Rick Nelson and Claude Peck dispense unasked-for advice about clothing, etiquette, culture, relationships, grooming and more.

 

RN: Myron Kunin was my kind of magnate.

 

CP: Why? Was he sharing his hair-care profits with you?

 

RN: If only. No, the late founder of Regis Corp. channeled his millions into collecting art. A greatest-hits survey of his American Modernism collection just popped up at the Minneapolis Institute of Arts. I wish I could take up residence in those galleries.

 

CP: It’s a terrific show. Kunin bought pictures by some of my early-20th-century faves: Marsden Hartley, Stuart Davis, Paul Cadmus, Arthur Dove.

 

RN: A total Hartley-fest. I lost count after five.
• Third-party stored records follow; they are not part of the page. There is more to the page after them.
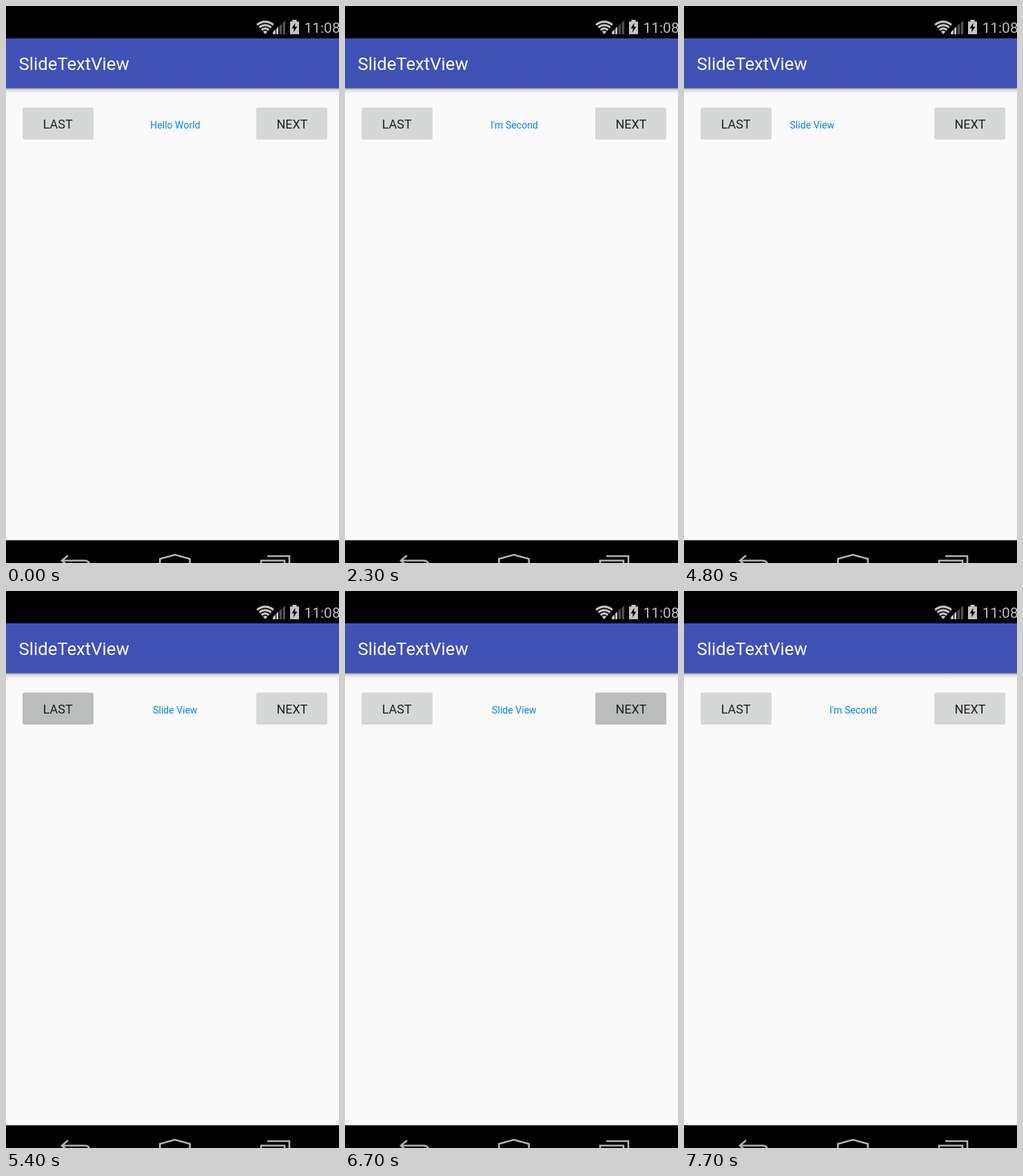
Recreate the animation shown at these times as an HTML page. Size 483x809 px, loop 8.2 s.

```html
<!DOCTYPE html>
<html>
<head>
<meta charset="utf-8">
<title>SlideTextView</title>
<style>
html, body { margin: 0; width: 100%; height: 100%; overflow: hidden; background: #000; }
svg { display: block; width: 483px; height: 809px; font-family: Roboto, sans-serif; }
.label { font-size: 18px; fill: #1f1f1f; text-anchor: middle; }
.slide { font-size: 14.1px; fill: #0080ff; text-anchor: middle; }
.nav { fill: none; stroke: #b4b4b4; stroke-width: 2.6; }
</style>
</head>
<body>
<svg viewBox="0 0 483 809">
  <defs>
    <linearGradient id="shade" x2="0" y2="1">
      <stop offset="0" stop-opacity=".36"/>
      <stop offset=".3" stop-opacity=".12"/>
      <stop offset="1" stop-opacity="0"/>
    </linearGradient>
    <clipPath id="view"><rect x="132" y="150" width="226" height="44"/></clipPath>
    <clipPath id="fan"><path d="M376 41L362 25V19H390V25Z"/></clipPath>
  </defs>
  <rect width="483" height="809"/>
  <rect y="47" width="483" height="729" fill="#fafafa"/>
  <rect y="47" width="483" height="72.5" fill="#3f51b5"/>
  <rect y="119.5" width="483" height="8" fill="url(#shade)"/>
  <text x="18.5" y="93" font-size="25.7" fill="#fff">SlideTextView</text>

  <!-- status bar -->
  <g fill="none" stroke="#c4c4c4" stroke-width="3.2" clip-path="url(#fan)">
    <circle cx="376" cy="40" r="17.2"/>
    <circle cx="376" cy="40" r="12.2"/>
    <circle cx="376" cy="40" r="7.4"/>
    <circle cx="376" cy="40" r="2" stroke-width="4"/>
  </g>
  <path d="M387 41V38L391 34V41Z" fill="#c4c4c4"/>
  <path d="M392 41V33L395 30V41Z" fill="#c4c4c4"/>
  <path d="M396.5 41V29L400 25.5V41ZM401.5 41V24.5L405 21V41Z" fill="#505050"/>
  <path d="M412 22.5H415.500V20H421.500V22.5H425V41H412Z" fill="#c4c4c4"/>
  <path d="M419.500 24.500L414.500 32.500H417.800L416.800 38.500L422.500 30H419Z" fill="#000"/>
  <text x="432.400" y="39" font-size="21" fill="#bebebe">11:08</text>

  <!-- buttons -->
  <rect id="last" x="24" y="147.5" width="103" height="46.5" rx="2.5"/>
  <rect id="next" x="363" y="147.5" width="103" height="46.5" rx="2.5"/>
  <text class="label" x="75.2" y="178">LAST</text>
  <text class="label" x="415" y="178">NEXT</text>

  <g clip-path="url(#view)">
    <text class="slide" id="leaving" y="178"/>
    <text class="slide" id="entering" y="178"/>
  </g>

  <!-- navigation bar -->
  <path class="nav" d="M90 798L81 805.500L90 813M81 805.500H114Q120.500 805.500 121 811"/>
  <path class="nav" d="M223.300 811V803L245 797L266.700 803V811"/>
  <path class="nav" d="M379 799H411V811M370 811V805.500H404V811"/>
</svg>
<script>
const LOOP = 8200, TICK = 100, DURATION = 800, CENTER = 245.4, WIDTH = 228;
const SECOND = "I'm Second", SLIDE = "Slide View";
// dir -1 slides left (next), 1 slides right (last)
const moves = [
  { at: 1510, dir: -1, text: SECOND },
  { at: 2810, dir: -1, text: SECOND },
  { at: 4409, dir: 1, text: SLIDE },
  { at: 5608, dir: 1, text: SLIDE },
  { at: 6866, dir: -1, text: SECOND }
];
const presses = { last: [4200, 5400], next: [6700] };
const $ = id => document.getElementById(id);
const decelerate = p => 1 - (1 - p) ** 2;

function place(id, text, x) {
  $(id).textContent = text;
  $(id).setAttribute("x", x);
}

function draw(now) {
  const t = Math.floor(now % LOOP / TICK) * TICK;
  let from = "", current = { at: -DURATION, dir: -1, text: "Hello World" };
  for (const move of moves) {
    if (t < move.at) break;
    from = current.text;
    current = move;
  }
  const p = decelerate(Math.min(1, (t - current.at) / DURATION));
  place("leaving", p < 1 ? from : "", CENTER + current.dir * WIDTH * p);
  place("entering", current.text, CENTER - current.dir * WIDTH * (1 - p));
  for (const id in presses) {
    const down = presses[id].some(at => t >= at && t < at + TICK);
    $(id).setAttribute("fill", down ? "#bcbdbd" : "#d6d7d7");
  }
}

const start = performance.now();
function frame() {
  draw(performance.now() - start);
  requestAnimationFrame(frame);
}
frame();
</script>
</body>
</html>
```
Let’s not forget two gorgeous Milton Avery canvases and a Beauford Delaney knockout that I was mentally positioning over my sofa.

 

CP: I checked out the free (!) show on New Year’s Day, when it was delightfully uncrowded.

 

RN: When I was there last Sunday, the museum was a mob scene, which made me blush with civic pride. As in, what do the residents of the biggest cold-weather city in the U.S. do for fun in January? They look at art, gosh darn it.

 

CP: Thanks to the Weisman Art Museum, we are not hurting for Hartleys here, but it was enlightening to see some new ones from Kunin’s stash. There was a gemlike Cubist canvas in the vein of “Hartley does Braque,” another Kandinsky-esque abstraction, and an odd painting of a sidewalk preacher with arms raised, seeming to exhort passersby. Kinda like lunch hour at 7th and Nicollet.

 

RN: And a semi-haunting 1909 landscape he called “An Evening Mountainscape.” How about those four crazy Walt Kuhn portraits?

 

CP: A show highlight. Kuhn loved the circus, which maybe helped qualify him as an art-world promoter. He was a key organizer of the 1913 Armory show that spread Euro-style modernism to the American hinterland.

 

RN: Look at you, a regular John Ruskin over there.

 

CP: Kunin’s eye was not unerring, and he wasn’t as rich as Duncan Phillips, who amassed enough art of this era for an entire museum in Washington, D.C. But I like how Kunin bought what he liked, regardless of whether it was an artist’s most “important” work.

 

RN: A larger-scale version of the DVDs of never-heard-of-them TV shows that you accumulate.

 

CP: Like that gorgeous, mildly suggestive “Banyan Tree,” by Joseph Stella, who is better known for his Futurist paintings of bridges and factories.

 

RN: I zipped over to the Impressionism galleries to say hello to my second-favorite John Singer Sargent — “The Birthday Party” — and found that it was out on loan, replaced by “Jerusalem,” a parched, sun-drenched Sargent landscape from Kunin’s treasure trove. A lovely surprise.

 

CP: Here’s hoping the Kunin family turns this loan into a gift. It would be a feather-in-cap for the Institute to have these works in perpetuity. If it happens, I can hobble over on my cane to see Stuart Davis’ “Composition With Coffee Pot.”

 

RN: Who says you don’t have a viable retirement plan?

 

E-mail: witheringglance@startribune.com

Twitter: @claudepeck and @RickNelsonStrib